  25. , , , , . Molecular Characterization and antimicrobial susceptibility of Staphylococcus aureus isolates from clinical infection and asymptomatic carriers in Southwest Nigeria. PLoS One. 2015;10:e0137531.
    [CrossRef] [PubMed] [Google Scholar]
  26. , . SCC mec in staphylococci: Genes on the move. FEMS Immunol Med Microbiol. 2006;46:8-20.
    [CrossRef] [PubMed] [Google Scholar]
  27. , , , , , , et al. Emergence of a community-associated methicillin-resistant Staphylococcus aureus strain with a unique resistance profile in Southwest Nigeria. J Clin Microbiol. 2009;47:2975-80.
    [CrossRef] [PubMed] [Google Scholar]
  28. , , , . Staphylococcal cassette chromosome mec (SCCMEC) typing of methicillin-resistant Staphylococci obtained from clinical samples in south-south, Nigeria. World J Pharm Pharm Sci. 2016;5:91-103.
    [Google Scholar]
  29. , , , . Emergence of SCCmec Type I obtained from clinical samples in Shiraz Teaching Hospitals, South-West of Iran. Jundishapur J Microbiol. 2015;8:e16998.
    [CrossRef] [PubMed] [Google Scholar]
  30. , , , , , , et al. Molecular characterisation of methicillin-resistant Staphylococcus aureus (MRSA) isolated at a large referral hospital in Zambia. Pan Afr Med J. 2017;26:108.
    [Google Scholar]
  31. , , . Prevalence and characterization of methicillin-resistant Staphylococcus aureus from community-and hospital-associated infections: A tertiary care center study. Antibiotics (Basel). 2021;10:197.
    [CrossRef] [PubMed] [Google Scholar]
  32. , , , , . Characterization of SCCmec, SPA types and multi drug resistant of methicillin-resistant Staphylococcus aureus isolates among inpatients and outpatients in a referral hospital in Shiraz, Iran. BMC Res Notes. 2019;12:614.
    [CrossRef] [PubMed] [Google Scholar]
  33. , , , , , . Structural comparison of three types of staphylococcal cassette chromosome mec integrated in the chromosome in methicillin resistant Staphylococcus aureus. Antimicrob Agents Chemother. 2001;45:1323-36.
    [CrossRef] [PubMed] [Google Scholar]
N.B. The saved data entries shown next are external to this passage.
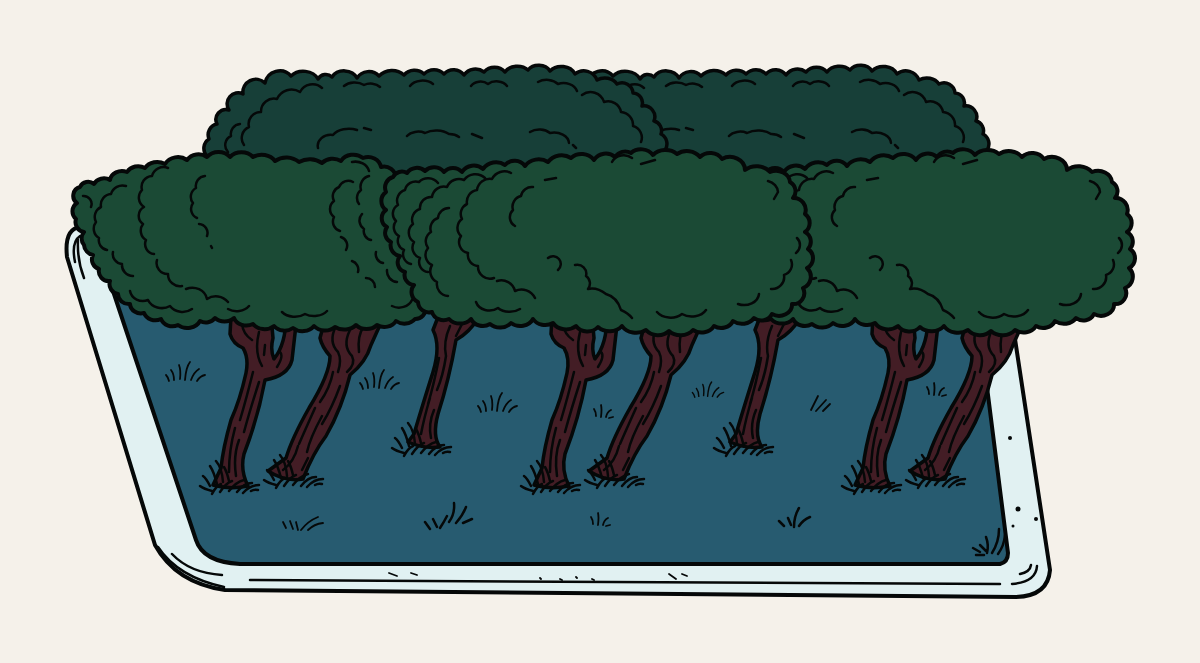
<!DOCTYPE html>
<html lang="en">
<head>
<meta charset="utf-8">
<title>Grove on a tray</title>
<style>
:root{--paper:#f5f1ea;--ink:#050808;--tray:#e1f1f2;--field:#275b70;--leaf:#1b4a35;--leaf-far:#173f38;--bark:#431d25}
html,body{margin:0;height:100%;overflow:hidden;background:var(--paper)}
svg{display:block;width:1200px;height:663px}
.outline{stroke:var(--ink);stroke-width:4;stroke-linejoin:round;stroke-linecap:round}
.line{fill:none;stroke:var(--ink);stroke-width:2.5;stroke-linecap:round;stroke-linejoin:round}
.thin{stroke-width:1.8}
.tray{fill:var(--tray)}
.field{fill:var(--field)}
.leaf{fill:var(--leaf)}
.leaf-far{fill:var(--leaf-far);stroke-width:3.5}
.bark{fill:var(--bark);stroke-width:3.5}
</style>
</head>
<body>
<svg viewBox="0 0 1200 663" role="img" aria-label="A grove of dark green trees growing from a shallow tray with a blue floor">
<defs>
  <g id="tuft">
    <path class="line" d="M-24 10Q-28 2-31 0M-17 8Q-20-4-24-10M-11 6Q-12-8-18-15M-5 5Q-7-4-10-9M-22 15Q-30 13-34 10M-14 16Q-8 7-2 5M-5 15Q2 6 10 4M3 16Q10 7 18 7M9 17Q16 9 25 9M-22 18Q-18 10-13 8M17 15Q20 13 24 14"/>
  </g>
  <g id="sprig">
    <path class="line thin" d="M-17 7Q-18 3-20 1M-12 6Q-12 0-15-4M-6 5Q-5-4-7-9M-1 6Q0-7 4-12M5 6Q8-2 13-5M11 7Q14 2 19 1"/>
  </g>
  <g id="blades">
    <path class="line thin" d="M-7 4Q-7 0-9-3M-2 5Q-1-3-2-7M3 5Q4 0 8-2M6 6L10 5"/>
  </g>
  <g id="forked-trunk">
    <path class="outline bark" d="M231 316L230 334Q233 344 243 348Q249 358 246 373Q240 400 231 420Q223 448 221 468L213 485Q230 490 248 486Q240 470 244 454Q258 418 265 380Q288 376 292 360L297 316H286Q286 344 274 359Q270 350 273 338L271 316Z"/>
    <path class="line" d="M242 324Q243 334 252 340M259 332Q254 352 262 366M253 372Q246 400 240 420M259 382Q250 410 244 432M235 428Q229 450 229 472M239 440Q233 456 236 476M280 352Q284 356 277 367M265 345L264 355"/>
  </g>
  <g id="leaning-trunk">
    <path class="outline bark" d="M326 316L320 338Q322 347 330 356Q330 374 309 408Q292 438 286 458L268 471Q285 482 303 479Q313 453 326 436Q342 408 350 375Q366 362 371 345L384 316Z"/>
    <path class="line" d="M336 326Q328 342 338 352Q342 360 338 372M350 330Q342 346 352 356Q356 364 347 372M364 326Q357 336 359 352M333 372Q330 388 320 402M340 386Q332 408 322 424M315 408Q306 428 299 444M322 416Q310 438 307 452M298 446Q294 462 283 470M308 458L302 470"/>
  </g>
  <g id="far-trunk">
    <path class="outline bark" d="M440 312L433 330Q441 346 433 372Q421 410 414 434L408 442Q424 449 440 447Q432 436 438 414Q449 380 456 340Q469 333 480 316Z"/>
    <path class="line" d="M450 326Q443 342 446 356Q443 376 437 390M439 358Q434 384 428 404M430 398Q424 418 421 434M434 410Q428 424 431 438M462 324L456 336"/>
  </g>
  <g id="near-pair">
    <use href="#forked-trunk"/>
    <use href="#leaning-trunk"/>
    <use href="#tuft" x="234" y="476"/>
    <use href="#tuft" x="298" y="470"/>
  </g>
  <g id="far-tree-foot">
    <use href="#far-trunk"/>
    <use href="#tuft" x="426" y="438"/>
  </g>
  <g id="far-canopy">
    <path class="outline leaf-far" d="M207 156A11 11 0 0 1 209 139A11 11 0 0 1 217 124A10 10 0 0 1 229 110A11 11 0 0 1 243 94A13 13 0 0 1 265 83A15 15 0 0 1 291 76A16 13 0 0 1 318 79A9 9 0 0 1 332 77A14 12 0 0 1 357 78A14 14 0 0 1 379 76A18 18 0 0 1 404 75A14 14 0 0 1 424 74A14 14 0 0 1 444 74A13 13 0 0 1 464 75A14 14 0 0 1 484 72A14 14 0 0 1 505 72A14 11 0 0 1 528 70A13 11 0 0 1 550 71A15 13 0 0 1 575 74A14 14 0 0 1 597 80A14 12 0 0 1 617 84A11 11 0 0 1 633 93A10 10 0 0 1 642 106A11 11 0 0 1 654 121A10 10 0 0 1 661 134A11 11 0 0 1 665 150V200H207Z"/>
    <path class="line" d="M228 152A10 10 0 0 1 231 136A10 10 0 0 1 240 124M244 145A12 12 0 0 1 249 127A12 12 0 0 1 261 112A13 13 0 0 1 277 99A16 16 0 0 1 300 92A14 14 0 0 1 322 88M344 86A14 10 0 0 1 364 85A12 9 0 0 1 380 87M410 86A14 10 0 0 1 433 84M471 86A11 9 0 0 1 488 84A12 9 0 0 1 507 86M538 82A14 10 0 0 1 558 84A14 11 0 0 1 577 91M582 95A14 14 0 0 1 604 102A13 13 0 0 1 621 112A13 13 0 0 1 633 126A12 12 0 0 1 641 142M318 148A13 11 0 0 1 333 135A18 12 0 0 1 357 130M364 128L371 130M407 136A13 9 0 0 1 425 133A18 12 0 0 1 449 134A13 9 0 0 1 459 137M472 134L482 138M530 132A14 10 0 0 1 550 133A15 11 0 0 1 569 143M573 145L576 148"/>
  </g>
  <g id="wide-canopy">
    <path class="outline leaf" d="M400 256A11 11 0 0 1 391 242A10 10 0 0 1 387 227A10 10 0 0 1 386 210A11 11 0 0 1 386 192A11 11 0 0 1 393 177A10 10 0 0 1 407 173A12 12 0 0 1 425 171A13 13 0 0 1 444 172A12 12 0 0 1 462 172A14 14 0 0 1 483 169A16 16 0 0 1 505 165A13 13 0 0 1 525 166A16 14 0 0 1 548 162A17 17 0 0 1 571 158A16 16 0 0 1 594 160A14 14 0 0 1 615 157A12 12 0 0 1 631 153A14 12 0 0 1 653 155A16 13 0 0 1 677 154A16 14 0 0 1 700 157A14 13 0 0 1 722 159A15 13 0 0 1 745 170A18 17 0 0 1 770 172A14 12 0 0 1 790 182A12 11 0 0 1 793 198A12 12 0 0 1 805 214A11 11 0 0 1 805 232A11 11 0 0 1 808 249A11 11 0 0 1 807 268A12 12 0 0 1 803 288A11 11 0 0 1 792 304A13 11 0 0 1 772 314A12 12 0 0 1 754 318A14 12 0 0 1 733 321A13 12 0 0 1 714 326A14 12 0 0 1 693 330A16 14 0 0 1 669 331A15 13 0 0 1 646 330A16 13 0 0 1 622 326A16 14 0 0 1 598 327A14 13 0 0 1 576 326A15 13 0 0 1 553 323A14 12 0 0 1 533 319A14 12 0 0 1 511 323A14 12 0 0 1 490 324A13 12 0 0 1 471 319A14 12 0 0 1 449 319A12 11 0 0 1 432 312A11 11 0 0 1 418 302A11 11 0 0 1 414 285A10 10 0 0 1 405 272A10 10 0 0 1 400 256Z"/>
    <path class="line" d="M411 264A10 10 0 0 1 404 250A10 10 0 0 1 399 236A10 10 0 0 1 396 221A10 10 0 0 1 398 205A11 11 0 0 1 405 190A11 11 0 0 1 419 182A13 13 0 0 1 438 183M428 272A10 10 0 0 1 420 258A11 11 0 0 1 414 242A11 11 0 0 1 413 224A11 11 0 0 1 420 209A11 11 0 0 1 432 197A12 12 0 0 1 447 187A13 13 0 0 1 464 180A14 14 0 0 1 485 178M448 296A12 12 0 0 1 437 282A12 12 0 0 1 432 265A11 11 0 0 1 428 248A11 11 0 0 1 431 232A11 11 0 0 1 438 218A11 11 0 0 1 449 208M494 278A12 12 0 0 1 478 266A11 11 0 0 1 468 253A11 11 0 0 1 461 236A11 11 0 0 1 462 219A11 11 0 0 1 467 204A12 12 0 0 1 477 190A13 13 0 0 1 492 179A14 14 0 0 1 511 173M497 281A14 14 0 0 1 515 291A15 15 0 0 1 535 298M515 226A10 10 0 0 1 513 210A11 11 0 0 1 521 196A11 11 0 0 1 533 187M545 180L556 178M548 258A7 7 0 0 1 558 270M575 265A9 9 0 0 1 586 276A9 9 0 0 1 588 289Q597 287 606 294Q617 297 621 310Q628 313 632 318M476 302A14 12 0 0 0 498 308A16 12 0 0 0 520 309M657 312A16 12 0 0 0 682 314A16 12 0 0 0 706 310M738 304A15 12 0 0 0 759 294M771 289A12 12 0 0 0 784 275A11 11 0 0 0 791 260M797 238A10 10 0 0 1 796 253M768 181A14 12 0 0 1 778 192L774 199M612 162A13 12 0 0 1 632 158M641 164L655 160"/>
  </g>
</defs>

<rect id="background" width="1200" height="663" fill="var(--paper)"/>

<g id="tray">
  <path class="outline tray" d="M67 257Q64 229 80 227L1000 240L1050 570Q1048 596 1016 597L225 590Q176 583 155 545Z"/>
  <path class="outline field" d="M106 270L196 540Q203 562 240 564H1000Q1008 562 1008 553L988 395L970 260Z"/>
  <path class="line" d="M75 262Q71 242 80 236M78 240Q77 260 84 278M158 547Q178 577 224 587M172 554Q190 573 222 575M250 580L1000 584M1012 584Q1036 582 1037 566M1020 574Q1030 572 1031 565"/>
  <path class="line thin" d="M389 573L397 576M411 573L417 575M669 574L676 579M682 574L687 576M540 578L541 579M560 579L562 580M576 577L577 578M592 579L594 580"/>
  <g fill="var(--ink)">
    <circle cx="1010" cy="438" r="2"/><circle cx="1018" cy="509" r="2.5"/><circle cx="1036" cy="519" r="2"/><circle cx="1013" cy="526" r="1.5"/>
  </g>
</g>

<g id="far-grove">
  <use href="#far-canopy" x="322"/>
  <use href="#far-canopy"/>
</g>

<g id="ground-grass">
  <use href="#sprig" x="186" y="374"/>
  <use href="#sprig" x="380" y="382"/>
  <use href="#sprig" x="498" y="405"/>
  <use href="#blades" x="603" y="412"/>
  <use href="#sprig" x="708" y="392" transform="translate(142 78) scale(.8)"/>
  <path class="line thin" d="M811 410L818 396M816 411L826 400M823 411L830 404"/>
  <use href="#blades" x="936" y="390"/>
  <path class="line thin" d="M283 522L286 528M290 521L293 529M296 522L298 530M301 530Q308 521 318 517M308 530Q314 524 323 523"/>
  <path class="line" d="M425 522L430 529M433 519L437 527M440 528Q444 522 447 516M449 522Q455 514 454 503M456 523Q463 515 466 507M463 523L472 519M779 521L784 526M788 518L791 525M794 527Q794 516 799 508M799 526Q803 520 810 517"/>
  <use href="#blades" x="600" y="520"/>
  <path class="line" d="M973 548L980 552M980 545L986 551M987 553Q989 545 986 537M992 553Q999 542 999 529M998 554Q1004 546 1005 535M976 555H984"/>
</g>

<g id="trunks">
  <use href="#far-tree-foot"/>
  <use href="#far-tree-foot" x="322"/>
  <use href="#near-pair"/>
  <use href="#near-pair" x="321"/>
  <use href="#near-pair" x="642"/>
</g>

<g id="near-grove">
  <use href="#wide-canopy" x="322"/>
  <g id="left-canopy">
    <path class="outline leaf" d="M84 232A10 10 0 0 1 76 219A10 10 0 0 1 77 203A9 9 0 0 1 80 187A9 9 0 0 1 94 184A11 10 0 0 1 110 180A12 10 0 0 1 127 172A13 12 0 0 1 145 168A14 12 0 0 1 165 164A15 14 0 0 1 187 160A14 13 0 0 1 207 157A15 14 0 0 1 230 157A15 13 0 0 1 253 157A16 14 0 0 1 275 161A20 20 0 0 1 299 162A22 22 0 0 1 322 163A16 16 0 0 1 341 161A14 12 0 0 1 363 158A13 12 0 0 1 381 167A12 12 0 0 1 396 178L430 270L425 308A10 9 0 0 1 415 319A13 11 0 0 1 396 321A13 11 0 0 1 377 325A14 12 0 0 1 356 325A15 12 0 0 1 335 327A14 12 0 0 1 314 326A14 12 0 0 1 293 328A13 11 0 0 1 274 326A14 12 0 0 1 253 324A13 11 0 0 1 234 318A13 11 0 0 1 215 318A11 10 0 0 1 200 321A14 12 0 0 1 178 325A12 11 0 0 1 161 319A12 11 0 0 1 144 313A11 10 0 0 1 130 304A11 10 0 0 1 118 294A10 10 0 0 1 110 281A10 10 0 0 1 99 269A10 10 0 0 1 93 255A11 11 0 0 1 84 245A10 10 0 0 1 84 232Z"/>
    <path class="line" d="M83 196A8 8 0 0 1 91 207M107 250A10 10 0 0 1 99 238A11 11 0 0 1 96 222A11 11 0 0 1 101 207A11 11 0 0 1 111 194A12 12 0 0 1 126 186M133 276A11 11 0 0 1 122 264A10 10 0 0 1 113 252M154 254A10 10 0 0 1 146 240A11 11 0 0 1 143 224A10 10 0 0 1 144 207A11 11 0 0 1 142 190A11 11 0 0 1 152 176A12 12 0 0 1 168 168M182 286A12 12 0 0 1 168 274A11 11 0 0 1 157 260M186 289A15 14 0 0 1 207 299A16 16 0 0 1 228 302M197 218A10 10 0 0 1 193 203A10 10 0 0 1 196 188A10 10 0 0 1 205 176M199 224A9 9 0 0 1 207 236M211 246L212 248M130 291A13 12 0 0 0 148 300A15 13 0 0 0 170 306A15 13 0 0 0 192 309M228 309A15 12 0 0 0 249 306M282 312A16 12 0 0 0 305 314A16 12 0 0 0 327 311M340 231A10 10 0 0 1 334 217A10 10 0 0 1 334 201A10 10 0 0 1 339 187A10 10 0 0 1 353 182M341 237A9 9 0 0 1 346 250M352 261A9 9 0 0 1 358 272M366 278A9 9 0 0 1 375 287M369 176A11 11 0 0 0 361 190A10 10 0 0 0 359 204M362 214A10 10 0 0 0 364 229A9 9 0 0 0 371 240M376 252A9 9 0 0 0 383 263M387 270A11 11 0 0 0 397 282M392 306A14 12 0 0 0 412 300M352 162A14 12 0 0 1 369 171"/>
  </g>
  <use href="#wide-canopy"/>
</g>
</svg>
</body>
</html>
  34. , , , . Antibiotic resistance and virulence gene characteristics of methicillin-resistant Staphylococcus aureus (MRSA) isolated from healthy Edible Marine Fish. Int J Microbiol. 2020;2020:1-9.
    [CrossRef] [PubMed] [Google Scholar]
Show Sections